~Submitted by Christina Carvey
As a near life-long Bedford resident, a mother of three young children, an animal- lover, and a cyclist, I’m writing to share my perspective on the Reformatory Branch Trail, and the proposed “improvements” (i.e. paving, widening, developing).
My family and I use the trail regularly, primarily for biking. With a trailer we ride to Chip In Farm for pumpkins and Christmas trees. We bike to Concord to get ice cream and watch the trains. I jog with my daughter as she rides from school. My husband and I rode to Emerson Hospital the morning our youngest was born. We love this path.
The Reformatory Trail is special. Its features set it apart from paved bike paths: the dense tree canopy; the proximity to nature and undeveloped space; the peace and calm of a less frenetic pace. Bikes travel more slowly here than on paved paths, and not in fast packs. Reformatory Trail users are generally congenial, attuned to their setting, and responsive to calls of, “On your left.” It’s never so mobbed on weekends that I fear for my children’s safety. Indeed, weekend family adventures on the Reformatory are relaxing; weekend trips on the paved Minuteman are not.
The Minuteman Extension project has morphed into something that would rob the Reformatory Trail of the qualities that make it so extraordinary, and replace it with something entirely different – the very wide, very paved, very developed Minuteman Bikeway Extension. It would take an existing shared-use path – already enjoyed by hikers, walkers, cross-country skiers, joggers, cyclists, commuters – and repurpose the land for those who prefer pavement. Bedford already has access to ten miles of paved Minuteman Bikeway. Let us save these two miles of smooth, flat trail for users who want a more nature-based experience. (Footnote 1)
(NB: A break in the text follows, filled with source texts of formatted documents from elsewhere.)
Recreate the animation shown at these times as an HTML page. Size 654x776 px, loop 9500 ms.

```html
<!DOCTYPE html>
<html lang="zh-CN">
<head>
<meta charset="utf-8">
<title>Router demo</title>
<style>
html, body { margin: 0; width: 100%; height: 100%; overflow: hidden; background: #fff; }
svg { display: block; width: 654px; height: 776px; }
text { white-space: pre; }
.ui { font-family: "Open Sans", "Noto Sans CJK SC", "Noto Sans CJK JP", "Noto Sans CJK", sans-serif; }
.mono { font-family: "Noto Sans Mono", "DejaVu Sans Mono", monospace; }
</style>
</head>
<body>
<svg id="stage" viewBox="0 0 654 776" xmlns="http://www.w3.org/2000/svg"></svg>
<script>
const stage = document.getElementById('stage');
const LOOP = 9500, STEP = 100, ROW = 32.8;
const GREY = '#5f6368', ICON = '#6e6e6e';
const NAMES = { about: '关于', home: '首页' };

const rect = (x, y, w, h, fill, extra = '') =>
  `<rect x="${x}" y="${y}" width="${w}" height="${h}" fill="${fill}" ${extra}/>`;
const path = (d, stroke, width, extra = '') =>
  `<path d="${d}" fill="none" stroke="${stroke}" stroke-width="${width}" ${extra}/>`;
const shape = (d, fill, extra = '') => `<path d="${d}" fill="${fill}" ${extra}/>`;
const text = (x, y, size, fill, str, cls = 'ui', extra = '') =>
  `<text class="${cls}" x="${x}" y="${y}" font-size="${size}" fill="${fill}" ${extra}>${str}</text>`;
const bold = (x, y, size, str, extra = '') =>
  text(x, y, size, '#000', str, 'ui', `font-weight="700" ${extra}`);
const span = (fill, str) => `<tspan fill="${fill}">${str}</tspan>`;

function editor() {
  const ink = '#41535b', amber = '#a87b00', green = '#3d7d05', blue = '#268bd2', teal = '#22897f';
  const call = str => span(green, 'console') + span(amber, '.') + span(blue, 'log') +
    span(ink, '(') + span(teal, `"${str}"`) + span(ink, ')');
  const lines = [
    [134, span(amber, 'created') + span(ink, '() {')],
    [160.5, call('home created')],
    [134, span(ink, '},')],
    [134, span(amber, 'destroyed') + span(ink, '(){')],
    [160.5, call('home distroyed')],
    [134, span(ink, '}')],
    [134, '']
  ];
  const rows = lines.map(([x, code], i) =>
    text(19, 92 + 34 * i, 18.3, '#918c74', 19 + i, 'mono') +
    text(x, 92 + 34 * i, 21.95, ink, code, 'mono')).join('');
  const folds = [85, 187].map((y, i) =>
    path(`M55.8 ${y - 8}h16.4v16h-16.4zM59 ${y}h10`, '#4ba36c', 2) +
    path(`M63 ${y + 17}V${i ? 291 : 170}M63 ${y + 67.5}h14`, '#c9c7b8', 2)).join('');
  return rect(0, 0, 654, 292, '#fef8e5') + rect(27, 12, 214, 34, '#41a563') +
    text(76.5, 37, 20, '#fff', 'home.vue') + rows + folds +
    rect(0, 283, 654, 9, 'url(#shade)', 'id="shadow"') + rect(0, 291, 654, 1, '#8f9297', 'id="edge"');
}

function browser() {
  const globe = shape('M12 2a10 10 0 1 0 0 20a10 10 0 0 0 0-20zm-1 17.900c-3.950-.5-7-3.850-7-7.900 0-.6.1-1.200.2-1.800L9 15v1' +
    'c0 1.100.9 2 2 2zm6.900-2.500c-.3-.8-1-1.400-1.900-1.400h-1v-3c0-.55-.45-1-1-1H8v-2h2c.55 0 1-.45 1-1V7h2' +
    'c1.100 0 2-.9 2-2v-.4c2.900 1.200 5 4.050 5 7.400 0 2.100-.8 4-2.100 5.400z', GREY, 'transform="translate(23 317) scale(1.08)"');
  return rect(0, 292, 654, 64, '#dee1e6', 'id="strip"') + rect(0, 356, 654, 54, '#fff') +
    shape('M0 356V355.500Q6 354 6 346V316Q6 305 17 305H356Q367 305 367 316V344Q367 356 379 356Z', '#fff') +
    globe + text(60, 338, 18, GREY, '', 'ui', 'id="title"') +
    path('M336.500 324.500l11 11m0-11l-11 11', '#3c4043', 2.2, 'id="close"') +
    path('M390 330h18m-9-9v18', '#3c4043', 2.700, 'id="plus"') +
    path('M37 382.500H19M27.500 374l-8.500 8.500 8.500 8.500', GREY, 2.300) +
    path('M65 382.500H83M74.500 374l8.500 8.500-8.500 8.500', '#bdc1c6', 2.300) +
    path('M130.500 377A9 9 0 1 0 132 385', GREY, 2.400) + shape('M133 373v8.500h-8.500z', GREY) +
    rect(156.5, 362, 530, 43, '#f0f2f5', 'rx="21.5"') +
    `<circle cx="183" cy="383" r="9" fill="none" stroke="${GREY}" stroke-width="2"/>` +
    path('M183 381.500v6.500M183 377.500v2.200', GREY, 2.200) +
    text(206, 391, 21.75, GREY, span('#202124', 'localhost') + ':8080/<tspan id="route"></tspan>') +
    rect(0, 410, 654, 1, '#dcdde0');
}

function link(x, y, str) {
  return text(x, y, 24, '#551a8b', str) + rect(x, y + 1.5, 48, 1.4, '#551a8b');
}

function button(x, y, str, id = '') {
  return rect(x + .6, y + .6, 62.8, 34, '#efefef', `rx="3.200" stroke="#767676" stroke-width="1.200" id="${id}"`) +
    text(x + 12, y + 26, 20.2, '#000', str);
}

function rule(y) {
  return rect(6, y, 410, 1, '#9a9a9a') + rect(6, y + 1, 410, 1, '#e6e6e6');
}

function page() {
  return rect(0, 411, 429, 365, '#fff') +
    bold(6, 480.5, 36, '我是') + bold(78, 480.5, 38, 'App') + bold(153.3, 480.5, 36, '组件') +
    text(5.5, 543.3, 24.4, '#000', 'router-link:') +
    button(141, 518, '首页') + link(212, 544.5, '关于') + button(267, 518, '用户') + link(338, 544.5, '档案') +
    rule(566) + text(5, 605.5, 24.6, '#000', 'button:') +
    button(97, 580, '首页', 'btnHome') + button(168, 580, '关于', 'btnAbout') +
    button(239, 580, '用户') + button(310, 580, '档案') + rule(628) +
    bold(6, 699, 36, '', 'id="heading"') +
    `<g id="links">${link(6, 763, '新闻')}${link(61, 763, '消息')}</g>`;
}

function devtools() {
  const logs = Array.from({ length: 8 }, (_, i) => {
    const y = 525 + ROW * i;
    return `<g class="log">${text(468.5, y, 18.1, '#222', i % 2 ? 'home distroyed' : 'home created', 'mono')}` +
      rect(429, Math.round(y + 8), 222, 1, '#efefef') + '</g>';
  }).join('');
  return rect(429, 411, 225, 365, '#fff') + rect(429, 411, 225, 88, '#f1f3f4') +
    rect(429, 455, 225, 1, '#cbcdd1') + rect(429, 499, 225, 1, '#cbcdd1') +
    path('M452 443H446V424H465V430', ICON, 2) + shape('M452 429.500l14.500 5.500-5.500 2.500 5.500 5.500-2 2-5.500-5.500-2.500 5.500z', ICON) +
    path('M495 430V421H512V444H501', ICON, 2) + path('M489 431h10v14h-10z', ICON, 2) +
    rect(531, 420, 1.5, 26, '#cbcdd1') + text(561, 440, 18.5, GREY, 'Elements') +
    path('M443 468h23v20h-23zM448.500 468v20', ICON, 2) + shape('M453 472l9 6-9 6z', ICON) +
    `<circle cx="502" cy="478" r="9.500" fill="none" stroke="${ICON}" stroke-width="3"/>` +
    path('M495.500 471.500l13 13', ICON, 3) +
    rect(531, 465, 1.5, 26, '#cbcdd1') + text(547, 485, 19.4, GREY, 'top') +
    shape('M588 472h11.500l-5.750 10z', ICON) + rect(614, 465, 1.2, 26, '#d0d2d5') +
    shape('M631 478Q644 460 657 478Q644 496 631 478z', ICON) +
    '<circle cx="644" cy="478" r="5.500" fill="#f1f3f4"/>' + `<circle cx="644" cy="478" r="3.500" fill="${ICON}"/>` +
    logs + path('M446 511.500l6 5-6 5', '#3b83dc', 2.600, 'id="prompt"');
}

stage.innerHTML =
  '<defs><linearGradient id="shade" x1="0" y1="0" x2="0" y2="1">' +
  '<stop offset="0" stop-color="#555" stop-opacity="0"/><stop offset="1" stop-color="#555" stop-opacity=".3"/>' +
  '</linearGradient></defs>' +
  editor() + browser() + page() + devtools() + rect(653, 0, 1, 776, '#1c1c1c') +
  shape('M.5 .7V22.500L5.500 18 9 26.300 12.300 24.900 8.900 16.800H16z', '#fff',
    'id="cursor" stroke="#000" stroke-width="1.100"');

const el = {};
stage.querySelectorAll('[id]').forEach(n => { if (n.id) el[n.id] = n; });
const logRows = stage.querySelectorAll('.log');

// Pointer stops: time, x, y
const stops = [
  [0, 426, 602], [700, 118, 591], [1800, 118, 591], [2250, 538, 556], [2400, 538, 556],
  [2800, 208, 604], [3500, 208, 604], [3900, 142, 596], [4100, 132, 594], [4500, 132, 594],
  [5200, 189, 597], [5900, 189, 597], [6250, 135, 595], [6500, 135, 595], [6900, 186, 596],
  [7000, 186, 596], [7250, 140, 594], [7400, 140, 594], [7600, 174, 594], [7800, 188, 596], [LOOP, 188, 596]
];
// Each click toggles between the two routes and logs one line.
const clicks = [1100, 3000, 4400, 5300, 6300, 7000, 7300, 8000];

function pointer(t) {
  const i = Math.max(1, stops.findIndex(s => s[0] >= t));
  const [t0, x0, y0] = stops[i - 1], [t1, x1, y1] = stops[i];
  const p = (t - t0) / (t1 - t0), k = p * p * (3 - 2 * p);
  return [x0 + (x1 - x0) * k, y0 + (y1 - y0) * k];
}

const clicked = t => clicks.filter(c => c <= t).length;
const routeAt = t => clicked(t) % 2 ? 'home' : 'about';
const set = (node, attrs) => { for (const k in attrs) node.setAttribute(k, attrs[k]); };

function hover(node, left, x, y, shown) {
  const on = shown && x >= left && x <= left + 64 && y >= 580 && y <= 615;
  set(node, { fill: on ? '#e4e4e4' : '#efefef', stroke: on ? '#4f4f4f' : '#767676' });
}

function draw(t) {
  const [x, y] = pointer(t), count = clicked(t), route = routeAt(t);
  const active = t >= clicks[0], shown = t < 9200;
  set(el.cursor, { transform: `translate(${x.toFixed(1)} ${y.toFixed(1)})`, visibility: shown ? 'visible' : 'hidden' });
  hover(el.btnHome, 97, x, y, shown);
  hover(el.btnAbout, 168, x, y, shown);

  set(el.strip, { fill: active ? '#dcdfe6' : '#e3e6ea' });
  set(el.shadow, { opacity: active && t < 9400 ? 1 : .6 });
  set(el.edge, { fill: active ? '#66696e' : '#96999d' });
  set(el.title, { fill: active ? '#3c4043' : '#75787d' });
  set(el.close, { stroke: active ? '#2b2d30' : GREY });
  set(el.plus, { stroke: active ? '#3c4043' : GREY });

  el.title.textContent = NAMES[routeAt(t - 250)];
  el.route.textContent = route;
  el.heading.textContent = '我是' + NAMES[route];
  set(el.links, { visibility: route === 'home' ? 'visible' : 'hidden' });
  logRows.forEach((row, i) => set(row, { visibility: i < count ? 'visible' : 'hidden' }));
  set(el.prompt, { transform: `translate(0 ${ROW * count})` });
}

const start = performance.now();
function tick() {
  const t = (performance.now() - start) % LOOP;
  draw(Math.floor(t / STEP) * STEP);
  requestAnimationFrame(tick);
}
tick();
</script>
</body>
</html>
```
This November 14, I encourage you to vote no at special town meeting on the article that would allow the Town to take the land by easement or eminent domain. Voters can prevent the bulldozing, and save Bedford’s gem – the Reformatory Trail. https://savereformatorytrail.org/
(Footnote 1) While it’s true Bedford has 30+ miles of other trails, those miles contain virtually no contiguous stretches of smooth, flat surface that can be readily traversed with a typical bicycle or stroller, or are friendly to pedestrians with limited mobility. The exception is the Narrow Gauge Trail – unfortunately, the Bicycle Advisory Committee is already planning to pave that one too. (https://www.bedfordma.gov/sites/g/files/vyhlif6866/f/minutes/trails_committee-meeting_minutes_2021-01-14_virtual_meeting.pdf).